# [Exercise description]
From the material below, tally every line containing "test"; reply with the total only.

# [Source material]
----------------

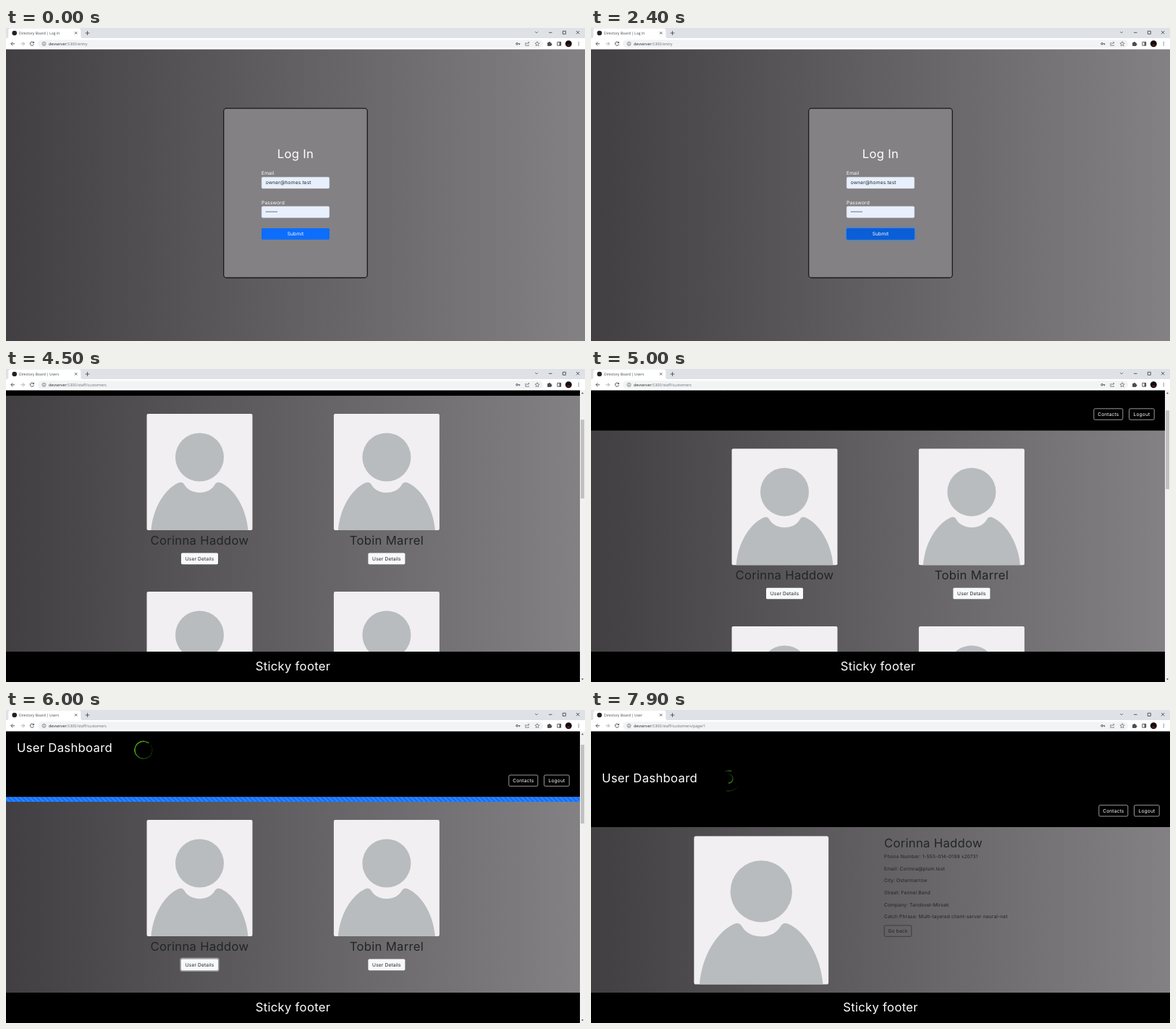
Recreate the animation shown at these times as an HTML page. Size 800x433 px, loop 8 s.

```html
<!DOCTYPE html>
<html lang="en">
<head>
<meta charset="utf-8">
<title>Directory Board</title>
<style>
  html, body { margin: 0; width: 100%; height: 100%; overflow: hidden; background: #000; }
  svg { display: block; width: 100%; height: 100%; }
  text { font: 6.67px Inter, sans-serif; letter-spacing: .13px; text-rendering: geometricPrecision; }
  .big { font-size: 16.67px; letter-spacing: .3px; }
  .mid { text-anchor: middle; }
  .light { fill: #fff; }
  .dark { fill: #212529; }
  .ui, .ui tspan { font: 5px "Open Sans", sans-serif; letter-spacing: 0; }
  .url, .url tspan { font-size: 5.4px; }
  .icon { fill: none; stroke: #4a4d51; stroke-width: .9; }
  .outline { fill: none; stroke: #fff; stroke-width: .6; }
  .field { fill: #e8f0fe; stroke: #ced4da; stroke-width: .4; }
  .pale { fill: #f8f9fa; }
</style>
</head>
<body>
<svg viewBox="0 0 800 433" preserveAspectRatio="none">
  <defs>
    <linearGradient id="shade">
      <stop stop-color="#413f41"/><stop offset="1" stop-color="#838183"/>
    </linearGradient>
    <pattern id="stripes" width="6.667" height="6.667" patternUnits="userSpaceOnUse">
      <rect width="7" height="7" fill="#0d6efd"/>
      <path d="M0 0H3.333L6.667 3.333V6.667ZM0 3.333L3.333 6.667H0Z" fill="#fff" fill-opacity=".15"/>
    </pattern>
    <g id="person">
      <rect x="-73" width="146" height="161" rx="2" fill="#f1eff2"/>
      <g fill="#b8bcbe">
        <circle cy="60" r="33.5"/>
        <path d="M-67 161C-64.500 130-48 104-29.500 95.500Q-24 93-21 98C-17 105-9.500 109 0 109S17 105 21 98Q24 93 29.500 95.500C48 104 64.500 130 67 161Z"/>
      </g>
    </g>
    <g id="details">
      <rect class="pale" x="-25.500" width="51" height="15.700" rx="1.700"/>
      <text class="mid dark" y="10.200">User Details</text>
    </g>
  </defs>

  <g id="login">
    <rect y="29" width="800" height="404" fill="url(#shade)"/>
    <rect x="300.700" y="111.200" width="198.600" height="234.300" rx="4" fill="#838183" stroke="#1b1a1b" stroke-width="1.300"/>
    <text class="big mid light" x="400" y="179.700">Log In</text>
    <text class="light" x="353" y="203.200">Email</text>
    <rect class="field" x="353.200" y="206.300" width="93.600" height="15.700" rx="1.700"/>
    <text class="dark" x="358.700" y="216.300">owner@homes.test</text>
    <text class="light" x="353" y="243.500">Password</text>
    <rect class="field" x="353.200" y="246.700" width="93.600" height="15.700" rx="1.700"/>
    <path d="M359.700 254.200H375" fill="none" stroke="#212529" stroke-width="1.300" stroke-linecap="round" stroke-dasharray="0 2.050"/>
    <rect x="353" y="277" width="94" height="15.800" rx="1.700" fill="#0d6efd"/>
    <g id="submitFocus">
      <rect x="352.200" y="276.200" width="95.600" height="17.400" rx="2.300" fill="none" stroke="#3184fd" stroke-opacity=".5" stroke-width="1.670"/>
      <rect x="353" y="277" width="94" height="15.800" rx="1.700" fill="#0b5ed7"/>
    </g>
    <text class="mid light" x="400" y="287.200">Submit</text>
  </g>

  <g id="dashboard">
    <rect id="backdrop" y="29" height="404" fill="url(#shade)"/>
    <g id="cards">
      <use href="#person" x="267.500" y="187"/>
      <use href="#person" x="525.900" y="187"/>
      <use href="#person" x="267.500" y="432.900"/>
      <use href="#person" x="525.900" y="432.900"/>
      <text class="big mid dark" x="267.500" y="368">Corinna Haddow</text>
      <text class="big mid dark" x="525.900" y="368">Tobin Marrel</text>
      <rect id="detailsFocus" x="241.200" y="378.700" width="52.600" height="17.300" rx="2.300" fill="none" stroke="#d3d4d5" stroke-opacity=".6" stroke-width="1.670"/>
      <use href="#details" x="267.500" y="379.500"/>
      <use href="#details" x="525.900" y="379.500"/>
    </g>
    <g id="profile">
      <use href="#person" transform="translate(235.250 174.500) scale(1.273)"/>
      <text class="big dark" x="405" y="190.300">Corinna Haddow</text>
      <text class="dark" x="405" y="204.900">Phone Number: 1-555-014-0199 x20731</text>
      <text class="dark" x="405" y="221.500">Email: Corinna@plum.test</text>
      <text class="dark" x="405" y="238.200">City: Ostermarrow</text>
      <text class="dark" x="405" y="254.900">Street: Fennel Bend</text>
      <text class="dark" x="405" y="271.500">Company: Tandovel-Mirsek</text>
      <text class="dark" x="405" y="288.200">Catch Phrase: Multi-layered client-server neural-net</text>
      <rect x="405.200" y="298" width="37.600" height="15.300" rx="1.700" fill="none" stroke="#212529" stroke-width="0.600"/>
      <text class="mid dark" x="424" y="308.100">Go back</text>
    </g>
    <g id="header">
      <rect y="29" width="800" height="133"/>
      <rect id="progress" y="162" width="793" height="6.667" fill="url(#stripes)"/>
      <text class="big light" x="15" y="99.800">User Dashboard</text>
      <g id="spinner" fill="none" stroke="#4fae1c" stroke-width="1.300"></g>
      <g id="nav">
        <rect class="outline" x="694.800" y="131.700" width="40" height="15.300" rx="1.700"/>
        <text class="mid light" x="714.800" y="141.800">Contacts</text>
        <rect class="outline" x="743.500" y="131.700" width="34.700" height="15.300" rx="1.700"/>
        <text class="mid light" x="760.900" y="141.800">Logout</text>
      </g>
    </g>
    <rect y="391" width="800" height="42"/>
    <text class="big mid light" id="footer" y="416.500">Sticky footer</text>
    <g id="scrollbar">
      <rect x="793" y="29" width="7" height="404" fill="#f1f1f1"/>
      <path d="M794.900 34.300L796.500 32.300L798.100 34.300ZM794.900 428.300L796.500 430.300L798.100 428.300Z" fill="#505050"/>
      <rect id="thumb" x="794" y="37" width="5" height="109" fill="#c1c1c1"/>
    </g>
  </g>

  <g id="browser">
    <rect width="800" height="14" fill="#dee1e6"/>
    <rect y="14" width="800" height="15.500" fill="#fff"/>
    <path d="M0 14.200Q3.300 14.200 3.300 11V3.500Q3.300 .5 6.500 .5H100Q103.300 .5 103.300 3.500V11Q103.300 14.200 106.500 14.200Z" fill="#fff"/>
    <rect x="44" y="16.200" width="698" height="11.300" rx="5.650" fill="#f1f3f4"/>
    <circle cx="11.700" cy="7" r="3.300" fill="#222"/>
    <text class="ui" id="title" x="18" y="8.800" fill="#3c4043"></text>
    <text class="ui url" x="59" y="23.700" fill="#202124">devserver<tspan id="path" fill="#6b6f74"></tspan></text>
    <g class="icon">
      <path d="M95 5.300L98.200 8.500M98.200 5.300L95 8.500M109.700 7H115.300M112.500 4.200V9.800"/>
      <path d="M12 21.800H6.800M9.400 19.200L6.800 21.800L9.400 24.400"/>
      <path d="M20.500 21.800H25.700M23.100 19.200L25.700 21.800L23.100 24.400" stroke="#a5a8ab"/>
      <path d="M38.100 20.200A2.600 2.600 0 1 0 38.500 22.300M38.500 18.900V20.700H36.600"/>
      <circle cx="52.500" cy="21.800" r="2.500" stroke-width=".6"/>
      <path d="M52.500 21.400V23.300M52.500 20.200V20.800" stroke-width=".7"/>
      <circle cx="706" cy="21.800" r="1.300"/>
      <path d="M707.300 21.800H710.300M709.500 21.800V23.300"/>
      <path d="M719 20.500H717.800V24.300H722.300V23M719.300 22.500Q719.500 20.300 722.800 20.200M721.500 18.800L723 20.200L721.500 21.600" stroke-width=".6"/>
      <path d="M734 18.700L734.900 20.800L737.100 21L735.400 22.500L735.900 24.700L734 23.500L732.100 24.700L732.600 22.500L730.900 21L733.100 20.800Z" stroke-width=".6"/>
      <path d="M748.500 20.500H750V19.500H751.500V20.500H753V22H754V23.300H753V24.500H748.500Z" fill="#4a4d51"/>
      <path d="M761.800 19.400H766.700V24.200H761.800Z"/>
      <path d="M765.600 19.400V24.200" stroke-width="2"/>
      <path d="M731 5L733 7L735 5" stroke-width=".7"/>
      <path d="M750 6.300H754.500M769.300 4.300H773.300V8.300H769.300ZM788 4L792.300 8.300M792.300 4L788 8.300" stroke="#222" stroke-width=".7"/>
      <path d="M791.200 19.700V24" stroke-width="1.200" stroke-linecap="round" stroke-dasharray="0 2"/>
    </g>
    <circle cx="777.300" cy="21.800" r="4.500" fill="#160b0c"/>
    <path d="M774.500 24.500Q777.300 20.500 780 24.500Z" fill="#6b2020"/>
  </g>
</svg>
<script>
const $ = id => document.getElementById(id);
const show = (id, on) => { $(id).style.display = on ? '' : 'none'; };
const shift = (id, x, y) => $(id).setAttribute('transform', `translate(${x} ${y})`);
const clamp = x => Math.min(1, Math.max(0, x));
const ramp = (t, start, length) => { const x = clamp((t - start) / length); return x * x * (3 - 2 * x); };

const LOOP = 8000, STEP = 100;
const SUBMIT = 2050, CONTACTS = 3800, OPEN = 5550, PROFILE = 7300;
const NOTCH = 41.67;
// Wheel notches: start time and direction
const wheel = [[3900, 1], [4050, 1], [4250, 1], [4750, -1], [4950, -1]];
const scrollAt = t => wheel.reduce((sum, [start, dir]) => sum + dir * NOTCH * ramp(t, start, 200), 0);

// Blend three spinner poses over time
const blend = (t, a, b, c) => t < 6000
  ? a + (b - a) * clamp((t - 3800) / 2200)
  : b + (c - b) * clamp((t - 6000) / 1900);

function comet(r, head, span, alpha, cy) {
  const pieces = 14, slice = span / pieces;
  const point = deg => {
    const a = deg * Math.PI / 180;
    return `${(190 + r * Math.cos(a)).toFixed(2)} ${(cy + r * Math.sin(a)).toFixed(2)}`;
  };
  let out = '';
  for (let i = 0; i < pieces; i++) {
    const from = head - span + i * slice;
    out += `<path d="M${point(from)}A${r} ${r} 0 0 1 ${point(from + slice * .9)}" stroke-opacity="${alpha * (i + 2) / (pieces + 1)}"/>`;
  }
  return out;
}

function drawSpinner(t) {
  const s = (t - 3800) / 1000, cy = blend(t, 94, 97, 95);
  $('spinner').innerHTML =
    comet(blend(t, 14.5, 12, 17), 80 + 268.3 * s, blend(t, 215, 345, 65), blend(t, .9, 1, .4), cy) +
    comet(blend(t, .5, 12, 11), -70 + 200 * (s - 4.1), blend(t, 360, 180, 50), 1, cy) +
    comet(blend(t, .5, 12, 6), 90 - 240 * (s - 4.1), blend(t, 360, 60, 190), 1, cy);
}

function draw(t) {
  const inside = t >= CONTACTS, profile = t >= PROFILE;
  const loading = t >= OPEN && !profile;
  const scroll = profile ? 0 : scrollAt(t);
  const width = profile ? 800 : 793;

  show('login', !inside);
  show('dashboard', inside);
  show('cards', !profile);
  show('profile', profile);
  show('scrollbar', !profile);
  show('progress', loading);

  const page = t < CONTACTS + STEP ? 'Log In' : t < PROFILE + STEP ? 'Users' : 'User';
  $('title').textContent = 'Directory Board | ' + page;
  $('path').textContent = ':5300/' + (!inside ? 'entry' : 'staff/customers' + (profile ? '/page/1' : ''));

  $('submitFocus').style.opacity = ramp(t, SUBMIT, 250);
  if (!inside) return;

  $('detailsFocus').style.opacity = ramp(t, OPEN, 200);
  $('backdrop').setAttribute('width', width);
  $('footer').setAttribute('x', width / 2);
  shift('header', 0, -scroll);
  shift('nav', width - 793, 0);
  shift('cards', 0, (loading ? 6.667 : 0) - scroll);
  shift('thumb', 0, scroll * .265);
  $('stripes').setAttribute('patternTransform', `translate(${-6.667 * ((t - OPEN) / 1000 % 1)} 162)`);
  drawSpinner(t);
}

const begin = performance.now();
function tick() {
  const t = (performance.now() - begin) % LOOP;
  draw(Math.floor(t / STEP) * STEP);
  requestAnimationFrame(tick);
}
tick();
</script>
</body>
</html>
```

----------------

# [Response to the task]
2